4 years ago

Alma Haser was born in Germany and grew up in squat (a former matchstick factory). With both parents full-time artists, Alma was surrounded by art and creativity - an environment she believes was fundamental to her thinking towards her current practice. She has made her name in contemporary photography by using techniques normally associated with craft, such as weaving, folding, cutting, stitching, and painting. 

Since her work The Ventriloquist gained critical acclaim, Alma Haser has been surprising her audience with her signature aesthetic. In her recent project, Within 15 Minutes, the German photographer moves away from the conventional 2D photographic image to create jigsaw puzzle-based portraits and segments images into 1000-piece puzzles by hand. 

Alma takes over our Instagram feed for the week (September 8 to 14) with two of her series Within 15 Minutes and Cosmic Surgery.

Why do you take pictures? 

Because I feel like that's how I can express myself. I'm quite dyslexic and feel like that's my way of saying things. I've always been a visual person. Art is very important to me.

You are associated with Firecracker, a supportive network for female photographers worldwide. What has belonging to this community brought to your photographic practice?  

It's brought a sense of connection to be part of a bigger group. I don’t do or see a huge amount of the other members of Firecrackers, but recently one fellow photographer had come to visit my studio in Hastings. It was lovely to get to know so many other creative photographers who all share a similar passion. It's also interesting to see how we can spur each other on and inspire one another. 

'The image is important, but it is the starting point in photography' says Dayanita Singh. This idea could be linked to your practice. What are your thoughts on this quote?

Yes I love this quote. For me the photograph is the backbone to my practice, something I use both to start and finish pieces. The start is always the photograph which I can then use to create the wider body of work. 
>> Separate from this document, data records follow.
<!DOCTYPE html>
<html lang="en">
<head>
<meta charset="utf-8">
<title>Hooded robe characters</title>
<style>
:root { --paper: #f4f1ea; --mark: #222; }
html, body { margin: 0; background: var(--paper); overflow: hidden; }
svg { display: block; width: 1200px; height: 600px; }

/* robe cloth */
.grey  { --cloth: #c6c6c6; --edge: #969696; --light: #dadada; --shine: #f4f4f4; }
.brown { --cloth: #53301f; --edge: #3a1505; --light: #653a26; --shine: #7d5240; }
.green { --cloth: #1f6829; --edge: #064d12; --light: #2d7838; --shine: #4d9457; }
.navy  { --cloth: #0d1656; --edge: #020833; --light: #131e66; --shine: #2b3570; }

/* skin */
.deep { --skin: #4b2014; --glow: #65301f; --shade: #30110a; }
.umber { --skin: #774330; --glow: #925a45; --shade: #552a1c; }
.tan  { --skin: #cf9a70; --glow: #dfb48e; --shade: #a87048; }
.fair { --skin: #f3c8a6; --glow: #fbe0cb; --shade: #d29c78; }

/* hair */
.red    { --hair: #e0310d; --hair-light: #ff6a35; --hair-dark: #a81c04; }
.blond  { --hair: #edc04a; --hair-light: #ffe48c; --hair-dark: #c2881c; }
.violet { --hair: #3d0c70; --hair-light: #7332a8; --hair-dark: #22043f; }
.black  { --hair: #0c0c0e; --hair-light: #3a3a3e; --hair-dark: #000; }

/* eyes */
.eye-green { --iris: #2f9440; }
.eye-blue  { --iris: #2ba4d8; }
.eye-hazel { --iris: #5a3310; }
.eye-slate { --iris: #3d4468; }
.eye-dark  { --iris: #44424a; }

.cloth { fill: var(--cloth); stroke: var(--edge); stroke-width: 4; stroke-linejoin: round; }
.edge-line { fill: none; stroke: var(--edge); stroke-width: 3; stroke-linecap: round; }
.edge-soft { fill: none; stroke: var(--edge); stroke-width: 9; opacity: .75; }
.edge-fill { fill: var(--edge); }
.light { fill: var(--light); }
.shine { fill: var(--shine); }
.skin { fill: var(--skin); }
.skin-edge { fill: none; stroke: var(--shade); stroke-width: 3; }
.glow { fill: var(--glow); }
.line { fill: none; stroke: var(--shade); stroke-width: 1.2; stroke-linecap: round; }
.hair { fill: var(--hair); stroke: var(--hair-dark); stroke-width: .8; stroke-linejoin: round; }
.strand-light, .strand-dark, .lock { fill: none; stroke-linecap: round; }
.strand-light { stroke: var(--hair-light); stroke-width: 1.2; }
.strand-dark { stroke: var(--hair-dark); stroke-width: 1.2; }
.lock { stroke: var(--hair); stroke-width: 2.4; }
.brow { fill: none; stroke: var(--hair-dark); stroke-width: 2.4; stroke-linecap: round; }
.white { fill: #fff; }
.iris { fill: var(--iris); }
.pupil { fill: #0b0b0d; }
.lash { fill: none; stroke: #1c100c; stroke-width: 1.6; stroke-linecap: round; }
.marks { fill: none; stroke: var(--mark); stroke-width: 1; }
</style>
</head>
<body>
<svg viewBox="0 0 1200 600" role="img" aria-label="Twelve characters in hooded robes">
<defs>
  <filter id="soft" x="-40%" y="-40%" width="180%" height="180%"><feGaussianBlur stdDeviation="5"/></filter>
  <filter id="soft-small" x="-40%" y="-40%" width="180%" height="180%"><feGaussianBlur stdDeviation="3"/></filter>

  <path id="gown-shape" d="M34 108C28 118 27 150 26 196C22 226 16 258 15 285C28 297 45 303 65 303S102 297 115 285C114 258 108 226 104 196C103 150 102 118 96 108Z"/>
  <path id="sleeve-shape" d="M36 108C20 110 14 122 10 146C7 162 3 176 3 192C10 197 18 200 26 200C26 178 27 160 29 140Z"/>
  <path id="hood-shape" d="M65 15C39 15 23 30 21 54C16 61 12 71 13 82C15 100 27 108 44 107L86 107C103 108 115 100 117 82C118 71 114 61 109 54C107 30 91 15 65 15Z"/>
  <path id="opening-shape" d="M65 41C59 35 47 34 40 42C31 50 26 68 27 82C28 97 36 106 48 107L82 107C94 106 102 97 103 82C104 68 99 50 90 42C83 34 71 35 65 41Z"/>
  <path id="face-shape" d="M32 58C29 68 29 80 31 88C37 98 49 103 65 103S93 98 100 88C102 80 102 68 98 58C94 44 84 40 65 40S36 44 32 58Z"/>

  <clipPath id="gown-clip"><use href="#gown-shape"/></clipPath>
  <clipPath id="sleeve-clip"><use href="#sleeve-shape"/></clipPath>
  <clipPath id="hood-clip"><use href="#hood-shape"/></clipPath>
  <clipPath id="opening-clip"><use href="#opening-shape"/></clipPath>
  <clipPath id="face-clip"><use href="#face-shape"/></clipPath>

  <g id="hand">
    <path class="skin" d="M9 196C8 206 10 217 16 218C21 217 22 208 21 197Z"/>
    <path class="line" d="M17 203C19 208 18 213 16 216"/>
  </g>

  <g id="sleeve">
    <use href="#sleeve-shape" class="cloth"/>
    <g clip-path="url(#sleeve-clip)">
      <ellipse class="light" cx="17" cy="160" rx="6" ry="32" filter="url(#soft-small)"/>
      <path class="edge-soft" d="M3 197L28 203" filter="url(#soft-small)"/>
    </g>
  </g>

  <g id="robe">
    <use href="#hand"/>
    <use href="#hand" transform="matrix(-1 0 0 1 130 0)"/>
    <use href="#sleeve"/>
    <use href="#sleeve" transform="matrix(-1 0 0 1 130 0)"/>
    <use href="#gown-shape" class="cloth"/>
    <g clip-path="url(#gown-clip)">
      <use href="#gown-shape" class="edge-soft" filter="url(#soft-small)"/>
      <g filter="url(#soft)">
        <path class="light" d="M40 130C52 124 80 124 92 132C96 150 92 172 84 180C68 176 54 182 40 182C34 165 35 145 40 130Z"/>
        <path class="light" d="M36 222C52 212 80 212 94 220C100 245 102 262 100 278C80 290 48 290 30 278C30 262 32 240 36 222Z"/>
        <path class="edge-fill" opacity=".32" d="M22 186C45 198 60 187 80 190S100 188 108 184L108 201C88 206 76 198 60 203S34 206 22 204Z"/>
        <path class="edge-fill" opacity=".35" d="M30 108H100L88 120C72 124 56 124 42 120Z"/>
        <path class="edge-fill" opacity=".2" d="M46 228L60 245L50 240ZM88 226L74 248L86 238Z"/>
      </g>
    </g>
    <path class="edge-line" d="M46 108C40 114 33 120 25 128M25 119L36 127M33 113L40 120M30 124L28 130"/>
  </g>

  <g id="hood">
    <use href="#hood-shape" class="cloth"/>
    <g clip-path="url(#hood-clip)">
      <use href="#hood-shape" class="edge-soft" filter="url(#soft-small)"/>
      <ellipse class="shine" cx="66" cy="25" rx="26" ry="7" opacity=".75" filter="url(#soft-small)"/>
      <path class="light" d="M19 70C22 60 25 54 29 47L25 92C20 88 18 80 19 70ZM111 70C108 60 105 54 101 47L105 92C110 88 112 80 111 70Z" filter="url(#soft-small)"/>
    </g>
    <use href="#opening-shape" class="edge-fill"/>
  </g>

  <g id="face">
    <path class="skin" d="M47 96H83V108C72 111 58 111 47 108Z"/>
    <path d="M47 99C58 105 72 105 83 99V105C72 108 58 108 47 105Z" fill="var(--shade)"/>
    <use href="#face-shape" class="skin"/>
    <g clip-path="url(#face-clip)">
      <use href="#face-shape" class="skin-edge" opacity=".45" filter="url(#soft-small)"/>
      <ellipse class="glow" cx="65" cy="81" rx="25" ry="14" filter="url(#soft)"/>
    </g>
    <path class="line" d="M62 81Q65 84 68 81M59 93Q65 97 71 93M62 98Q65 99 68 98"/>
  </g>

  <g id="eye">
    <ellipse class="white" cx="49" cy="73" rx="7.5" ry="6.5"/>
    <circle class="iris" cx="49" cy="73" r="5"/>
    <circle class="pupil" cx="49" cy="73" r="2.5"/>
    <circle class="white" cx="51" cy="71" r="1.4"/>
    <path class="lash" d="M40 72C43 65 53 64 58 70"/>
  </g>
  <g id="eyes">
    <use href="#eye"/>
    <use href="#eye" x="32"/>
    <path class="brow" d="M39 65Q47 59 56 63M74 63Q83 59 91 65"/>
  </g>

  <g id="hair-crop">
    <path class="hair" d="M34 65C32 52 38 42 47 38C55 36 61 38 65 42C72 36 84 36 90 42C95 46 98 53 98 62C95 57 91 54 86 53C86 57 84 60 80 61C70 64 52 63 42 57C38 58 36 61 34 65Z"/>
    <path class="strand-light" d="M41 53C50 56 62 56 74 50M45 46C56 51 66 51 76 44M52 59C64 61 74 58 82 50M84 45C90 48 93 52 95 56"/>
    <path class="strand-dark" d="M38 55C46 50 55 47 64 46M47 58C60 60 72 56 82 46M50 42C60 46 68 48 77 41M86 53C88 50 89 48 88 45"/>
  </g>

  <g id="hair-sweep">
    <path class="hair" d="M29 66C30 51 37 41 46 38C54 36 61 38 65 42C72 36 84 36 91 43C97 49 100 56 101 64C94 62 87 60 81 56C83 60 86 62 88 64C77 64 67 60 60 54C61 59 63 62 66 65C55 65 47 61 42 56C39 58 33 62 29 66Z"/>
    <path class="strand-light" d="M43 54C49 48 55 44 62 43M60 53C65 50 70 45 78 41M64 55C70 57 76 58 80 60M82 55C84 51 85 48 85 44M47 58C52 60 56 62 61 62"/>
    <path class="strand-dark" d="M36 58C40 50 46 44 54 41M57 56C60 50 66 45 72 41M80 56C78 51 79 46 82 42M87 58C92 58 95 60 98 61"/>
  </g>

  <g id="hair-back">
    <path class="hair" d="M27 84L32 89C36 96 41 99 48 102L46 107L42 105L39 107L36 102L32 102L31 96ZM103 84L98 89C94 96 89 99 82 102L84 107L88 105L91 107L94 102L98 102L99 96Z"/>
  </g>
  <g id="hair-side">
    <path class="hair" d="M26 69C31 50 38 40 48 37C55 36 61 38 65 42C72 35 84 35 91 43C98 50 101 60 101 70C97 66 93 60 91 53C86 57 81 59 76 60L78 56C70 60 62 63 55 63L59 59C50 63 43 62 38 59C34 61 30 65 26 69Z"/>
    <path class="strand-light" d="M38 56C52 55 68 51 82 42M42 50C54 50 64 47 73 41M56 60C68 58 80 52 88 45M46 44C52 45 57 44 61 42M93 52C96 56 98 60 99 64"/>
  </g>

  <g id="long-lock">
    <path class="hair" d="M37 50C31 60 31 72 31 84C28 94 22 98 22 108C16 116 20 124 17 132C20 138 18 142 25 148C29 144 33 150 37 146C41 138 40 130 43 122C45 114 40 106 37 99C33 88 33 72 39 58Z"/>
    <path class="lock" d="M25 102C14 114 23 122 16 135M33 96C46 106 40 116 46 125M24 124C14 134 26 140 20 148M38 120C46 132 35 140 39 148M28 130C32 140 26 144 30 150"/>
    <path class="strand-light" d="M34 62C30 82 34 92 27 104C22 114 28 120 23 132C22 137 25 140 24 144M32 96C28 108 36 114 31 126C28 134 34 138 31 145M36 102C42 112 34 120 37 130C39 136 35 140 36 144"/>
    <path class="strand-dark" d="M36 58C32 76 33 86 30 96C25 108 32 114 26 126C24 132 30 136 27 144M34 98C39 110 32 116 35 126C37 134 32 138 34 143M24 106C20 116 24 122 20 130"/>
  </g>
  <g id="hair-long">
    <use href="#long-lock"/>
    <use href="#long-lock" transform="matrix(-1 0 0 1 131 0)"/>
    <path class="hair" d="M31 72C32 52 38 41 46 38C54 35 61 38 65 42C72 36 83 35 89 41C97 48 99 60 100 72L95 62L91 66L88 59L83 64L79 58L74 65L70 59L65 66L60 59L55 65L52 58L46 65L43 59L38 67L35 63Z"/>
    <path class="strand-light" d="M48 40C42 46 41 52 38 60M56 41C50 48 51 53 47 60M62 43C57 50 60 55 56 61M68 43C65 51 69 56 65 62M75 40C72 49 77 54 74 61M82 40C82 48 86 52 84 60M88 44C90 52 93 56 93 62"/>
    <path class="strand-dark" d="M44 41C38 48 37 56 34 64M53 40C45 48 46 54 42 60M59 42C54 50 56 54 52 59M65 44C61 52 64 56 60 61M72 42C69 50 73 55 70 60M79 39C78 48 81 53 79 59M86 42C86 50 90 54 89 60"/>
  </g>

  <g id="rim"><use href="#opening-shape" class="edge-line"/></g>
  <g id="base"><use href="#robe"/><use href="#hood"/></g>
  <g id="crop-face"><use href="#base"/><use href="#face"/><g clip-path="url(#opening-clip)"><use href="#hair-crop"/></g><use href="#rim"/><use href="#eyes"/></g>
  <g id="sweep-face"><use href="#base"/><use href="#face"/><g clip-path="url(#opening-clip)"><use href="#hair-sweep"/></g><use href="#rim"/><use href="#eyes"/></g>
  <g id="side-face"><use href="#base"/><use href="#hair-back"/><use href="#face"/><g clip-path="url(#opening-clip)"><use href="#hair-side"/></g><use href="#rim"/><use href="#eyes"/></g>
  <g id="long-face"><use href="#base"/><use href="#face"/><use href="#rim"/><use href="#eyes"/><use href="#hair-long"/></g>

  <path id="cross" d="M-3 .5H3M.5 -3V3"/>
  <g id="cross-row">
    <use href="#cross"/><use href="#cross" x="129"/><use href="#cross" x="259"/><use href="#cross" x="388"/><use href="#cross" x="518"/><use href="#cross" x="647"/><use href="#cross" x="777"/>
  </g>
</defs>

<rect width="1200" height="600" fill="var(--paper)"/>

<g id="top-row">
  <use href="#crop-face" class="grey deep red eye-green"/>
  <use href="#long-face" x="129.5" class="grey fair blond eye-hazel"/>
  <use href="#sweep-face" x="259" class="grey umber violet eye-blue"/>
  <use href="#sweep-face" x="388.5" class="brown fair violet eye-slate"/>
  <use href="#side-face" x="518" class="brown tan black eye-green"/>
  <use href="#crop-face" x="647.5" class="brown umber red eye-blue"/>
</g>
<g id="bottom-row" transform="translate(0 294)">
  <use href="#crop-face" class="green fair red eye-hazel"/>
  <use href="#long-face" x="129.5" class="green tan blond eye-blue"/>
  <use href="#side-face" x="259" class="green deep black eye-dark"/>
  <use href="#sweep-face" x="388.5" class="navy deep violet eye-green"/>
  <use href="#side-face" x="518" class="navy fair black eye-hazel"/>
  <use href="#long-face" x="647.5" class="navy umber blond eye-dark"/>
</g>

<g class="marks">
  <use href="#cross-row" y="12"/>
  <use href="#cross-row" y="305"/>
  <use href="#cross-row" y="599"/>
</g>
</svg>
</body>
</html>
You say, 'One of the things I love about my twin puzzles series is that I never know how they will turn out until I actually start swapping the pieces. How jumbled up or recognizable they will be.' What's more important to your personal practice, the concept or the process? 

It depends on the project, but obviously I'm obsessed with making things so the process is very important to me. Sometimes I'll come up with a process first and then realize what it means – helping the project fall into place.

Has Instagram taught you anything about your work? 

I used to use Instagram as a sort of blog. I'd post my work in progress pieces which I could then look back on. When I started to gain quite a few followers I changed the identity of my feed slightly. I don’t want to use Instagram as a place of acceptance but I do sometimes find myself waiting to see peoples' reactions once I've posted something new. I try not to take it too seriously now. 

We're featuring two of your series on our Instagram feed this week, Within 15 Minutes and Cosmic Surgery - both projects rooted in portraiture. What does a portrait need to bring to its audience for it to be compelling? 

Intrigue and mystery need to be strong. It's far more interesting to look at a portrait which doesn't tell you everything all at once.

You seem to create a lot of artwork for musicians, what do you think it is about your style that appeals?

My style's quite graphic but also grainy and ageless which seems to speak to musicians. I think my use of bold colors and that I disguise and manipulate their faces using various paper techniques comes into play too. Creating music artwork can be a lot freer than commissioned portrait photography, it's a great way to experiment and try out new ideas. 

You've won a number of awards and have had numerous group and solo exhibitions. What's next for your photography?

I'm currently working on a new series of work based on films my father took of me and my brother for eight years. I'm using them as a way to explore memory, using new techniques such as cross-stitch. But after having a child of my own time is a tricky thing to come by so this project may take longer than others to make!

Enjoy Alma Haser's takeover here
See the rest of Alma's portfolio here